• WORK REQUEST: Please repeat the records below exactly, from the first line through the line containing "position: relative; width: 810px;", and nothing more.

• SOURCE DATA:
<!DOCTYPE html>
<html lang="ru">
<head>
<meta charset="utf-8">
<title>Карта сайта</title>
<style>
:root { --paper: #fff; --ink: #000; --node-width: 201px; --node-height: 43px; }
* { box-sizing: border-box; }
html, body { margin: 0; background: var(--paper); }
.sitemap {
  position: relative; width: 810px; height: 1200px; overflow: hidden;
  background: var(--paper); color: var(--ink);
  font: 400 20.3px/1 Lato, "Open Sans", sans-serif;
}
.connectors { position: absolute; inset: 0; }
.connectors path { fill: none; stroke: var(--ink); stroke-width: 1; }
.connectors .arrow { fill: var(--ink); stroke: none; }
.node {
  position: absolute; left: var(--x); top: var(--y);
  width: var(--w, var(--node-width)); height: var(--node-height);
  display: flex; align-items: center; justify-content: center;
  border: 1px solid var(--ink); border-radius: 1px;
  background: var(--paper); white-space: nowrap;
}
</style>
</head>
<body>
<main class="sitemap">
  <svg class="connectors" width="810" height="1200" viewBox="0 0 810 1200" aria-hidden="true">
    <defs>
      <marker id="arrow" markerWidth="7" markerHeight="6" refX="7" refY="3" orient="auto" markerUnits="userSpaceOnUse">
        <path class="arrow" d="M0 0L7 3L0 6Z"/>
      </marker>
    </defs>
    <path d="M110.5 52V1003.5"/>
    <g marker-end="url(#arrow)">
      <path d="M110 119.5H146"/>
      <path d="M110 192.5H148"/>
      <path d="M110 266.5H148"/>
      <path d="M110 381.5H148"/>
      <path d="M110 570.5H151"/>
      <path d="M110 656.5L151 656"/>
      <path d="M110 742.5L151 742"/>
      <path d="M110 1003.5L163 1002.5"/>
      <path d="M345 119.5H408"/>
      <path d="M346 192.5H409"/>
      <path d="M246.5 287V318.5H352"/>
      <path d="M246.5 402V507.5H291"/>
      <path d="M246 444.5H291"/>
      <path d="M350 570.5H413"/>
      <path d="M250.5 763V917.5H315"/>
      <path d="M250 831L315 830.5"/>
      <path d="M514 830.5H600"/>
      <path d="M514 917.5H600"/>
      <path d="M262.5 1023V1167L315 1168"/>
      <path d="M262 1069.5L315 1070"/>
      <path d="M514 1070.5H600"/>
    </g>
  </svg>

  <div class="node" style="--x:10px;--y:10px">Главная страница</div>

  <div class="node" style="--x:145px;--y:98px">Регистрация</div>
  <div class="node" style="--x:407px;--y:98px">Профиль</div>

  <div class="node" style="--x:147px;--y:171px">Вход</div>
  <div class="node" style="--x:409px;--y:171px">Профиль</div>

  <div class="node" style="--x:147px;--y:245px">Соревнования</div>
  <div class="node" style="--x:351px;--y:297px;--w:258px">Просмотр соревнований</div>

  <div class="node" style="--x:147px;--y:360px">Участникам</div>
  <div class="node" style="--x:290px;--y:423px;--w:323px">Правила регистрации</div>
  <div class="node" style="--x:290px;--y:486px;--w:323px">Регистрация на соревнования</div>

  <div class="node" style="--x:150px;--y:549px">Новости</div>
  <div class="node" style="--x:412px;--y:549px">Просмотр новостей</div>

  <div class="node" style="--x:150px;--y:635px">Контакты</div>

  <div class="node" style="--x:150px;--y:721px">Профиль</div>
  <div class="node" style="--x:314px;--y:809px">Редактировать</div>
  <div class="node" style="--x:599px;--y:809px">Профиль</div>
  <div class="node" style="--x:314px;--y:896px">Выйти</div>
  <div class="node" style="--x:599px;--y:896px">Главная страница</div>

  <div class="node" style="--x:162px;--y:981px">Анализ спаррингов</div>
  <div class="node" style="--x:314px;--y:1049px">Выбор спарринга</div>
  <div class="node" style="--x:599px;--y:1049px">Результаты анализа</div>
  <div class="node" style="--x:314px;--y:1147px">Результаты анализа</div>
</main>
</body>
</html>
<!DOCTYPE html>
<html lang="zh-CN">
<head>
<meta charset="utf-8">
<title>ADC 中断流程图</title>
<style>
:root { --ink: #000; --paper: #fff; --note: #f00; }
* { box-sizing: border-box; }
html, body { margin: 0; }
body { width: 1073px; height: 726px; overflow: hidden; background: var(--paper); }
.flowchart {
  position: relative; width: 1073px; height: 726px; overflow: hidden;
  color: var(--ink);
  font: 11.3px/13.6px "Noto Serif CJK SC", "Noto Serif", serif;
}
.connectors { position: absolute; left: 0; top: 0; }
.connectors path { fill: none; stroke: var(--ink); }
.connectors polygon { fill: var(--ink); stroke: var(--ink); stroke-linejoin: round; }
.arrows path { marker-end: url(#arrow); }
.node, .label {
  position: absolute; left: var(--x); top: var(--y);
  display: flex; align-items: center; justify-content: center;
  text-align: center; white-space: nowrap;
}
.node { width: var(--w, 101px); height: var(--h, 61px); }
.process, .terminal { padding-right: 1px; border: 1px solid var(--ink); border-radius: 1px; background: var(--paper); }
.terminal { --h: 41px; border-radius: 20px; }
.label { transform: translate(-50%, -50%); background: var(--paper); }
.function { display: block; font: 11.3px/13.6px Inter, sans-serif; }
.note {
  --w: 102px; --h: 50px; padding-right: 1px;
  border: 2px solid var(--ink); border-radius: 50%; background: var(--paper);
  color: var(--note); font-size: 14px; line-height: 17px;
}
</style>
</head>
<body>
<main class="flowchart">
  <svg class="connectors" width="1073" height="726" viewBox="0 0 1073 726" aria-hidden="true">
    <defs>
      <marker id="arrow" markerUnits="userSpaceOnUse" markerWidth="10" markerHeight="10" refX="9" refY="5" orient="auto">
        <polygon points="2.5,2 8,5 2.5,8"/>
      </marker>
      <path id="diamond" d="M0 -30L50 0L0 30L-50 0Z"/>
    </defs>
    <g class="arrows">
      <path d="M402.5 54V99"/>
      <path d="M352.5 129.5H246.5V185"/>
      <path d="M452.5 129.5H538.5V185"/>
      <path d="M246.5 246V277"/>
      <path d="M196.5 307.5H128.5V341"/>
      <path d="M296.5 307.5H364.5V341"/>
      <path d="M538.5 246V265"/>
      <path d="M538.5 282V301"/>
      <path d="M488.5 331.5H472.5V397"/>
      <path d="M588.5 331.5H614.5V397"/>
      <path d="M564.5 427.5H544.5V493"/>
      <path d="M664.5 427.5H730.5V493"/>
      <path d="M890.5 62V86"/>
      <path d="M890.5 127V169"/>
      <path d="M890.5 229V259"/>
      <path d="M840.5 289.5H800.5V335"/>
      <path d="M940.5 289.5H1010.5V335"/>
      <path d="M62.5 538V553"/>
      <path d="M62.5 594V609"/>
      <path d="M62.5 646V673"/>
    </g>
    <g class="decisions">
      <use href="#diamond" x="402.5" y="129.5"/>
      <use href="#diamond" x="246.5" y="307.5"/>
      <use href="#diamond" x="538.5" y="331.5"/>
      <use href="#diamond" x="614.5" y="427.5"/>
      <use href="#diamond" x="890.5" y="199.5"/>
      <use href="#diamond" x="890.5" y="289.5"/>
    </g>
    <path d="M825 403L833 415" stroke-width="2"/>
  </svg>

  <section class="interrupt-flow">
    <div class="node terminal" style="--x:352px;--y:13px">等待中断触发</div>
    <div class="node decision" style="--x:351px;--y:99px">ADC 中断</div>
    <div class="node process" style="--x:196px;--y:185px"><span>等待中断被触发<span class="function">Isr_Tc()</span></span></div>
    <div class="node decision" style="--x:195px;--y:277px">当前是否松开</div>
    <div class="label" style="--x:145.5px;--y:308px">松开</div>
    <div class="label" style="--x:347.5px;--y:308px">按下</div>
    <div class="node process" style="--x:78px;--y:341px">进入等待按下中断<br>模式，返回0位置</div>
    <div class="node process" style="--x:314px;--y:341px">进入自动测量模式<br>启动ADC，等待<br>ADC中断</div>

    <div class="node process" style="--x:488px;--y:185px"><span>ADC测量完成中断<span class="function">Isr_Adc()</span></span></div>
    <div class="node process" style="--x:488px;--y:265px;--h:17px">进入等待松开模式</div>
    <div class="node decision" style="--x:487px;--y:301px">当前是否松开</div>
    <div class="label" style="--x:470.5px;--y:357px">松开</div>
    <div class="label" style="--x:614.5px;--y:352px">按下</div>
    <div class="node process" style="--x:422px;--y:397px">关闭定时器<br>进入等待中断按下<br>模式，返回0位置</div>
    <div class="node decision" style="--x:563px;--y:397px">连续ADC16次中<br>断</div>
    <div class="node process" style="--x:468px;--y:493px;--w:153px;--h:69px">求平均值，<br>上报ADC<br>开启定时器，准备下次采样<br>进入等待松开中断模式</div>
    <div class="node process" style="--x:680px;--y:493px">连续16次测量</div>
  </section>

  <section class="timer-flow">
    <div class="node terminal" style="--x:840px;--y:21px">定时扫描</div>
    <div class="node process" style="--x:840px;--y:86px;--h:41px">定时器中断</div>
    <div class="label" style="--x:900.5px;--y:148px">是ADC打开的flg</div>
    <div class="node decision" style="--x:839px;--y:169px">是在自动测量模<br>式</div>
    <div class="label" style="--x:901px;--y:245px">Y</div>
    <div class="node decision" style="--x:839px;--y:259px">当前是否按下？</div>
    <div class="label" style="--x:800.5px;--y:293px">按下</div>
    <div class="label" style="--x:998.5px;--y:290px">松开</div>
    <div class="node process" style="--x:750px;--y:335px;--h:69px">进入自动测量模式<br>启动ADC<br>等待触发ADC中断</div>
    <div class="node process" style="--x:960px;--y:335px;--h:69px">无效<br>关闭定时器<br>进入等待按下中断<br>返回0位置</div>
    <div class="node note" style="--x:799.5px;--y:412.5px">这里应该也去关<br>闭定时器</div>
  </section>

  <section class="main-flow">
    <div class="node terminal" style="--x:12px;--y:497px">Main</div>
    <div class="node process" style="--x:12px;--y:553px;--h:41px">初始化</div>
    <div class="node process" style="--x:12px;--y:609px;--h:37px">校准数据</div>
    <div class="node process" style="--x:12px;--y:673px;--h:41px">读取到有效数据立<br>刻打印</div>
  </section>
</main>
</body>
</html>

• OUTPUT:
<!DOCTYPE html>
<html lang="ru">
<head>
<meta charset="utf-8">
<title>Карта сайта</title>
<style>
:root { --paper: #fff; --ink: #000; --node-width: 201px; --node-height: 43px; }
* { box-sizing: border-box; }
html, body { margin: 0; background: var(--paper); }
.sitemap {
  position: relative; width: 810px; height: 1200px; overflow: hidden;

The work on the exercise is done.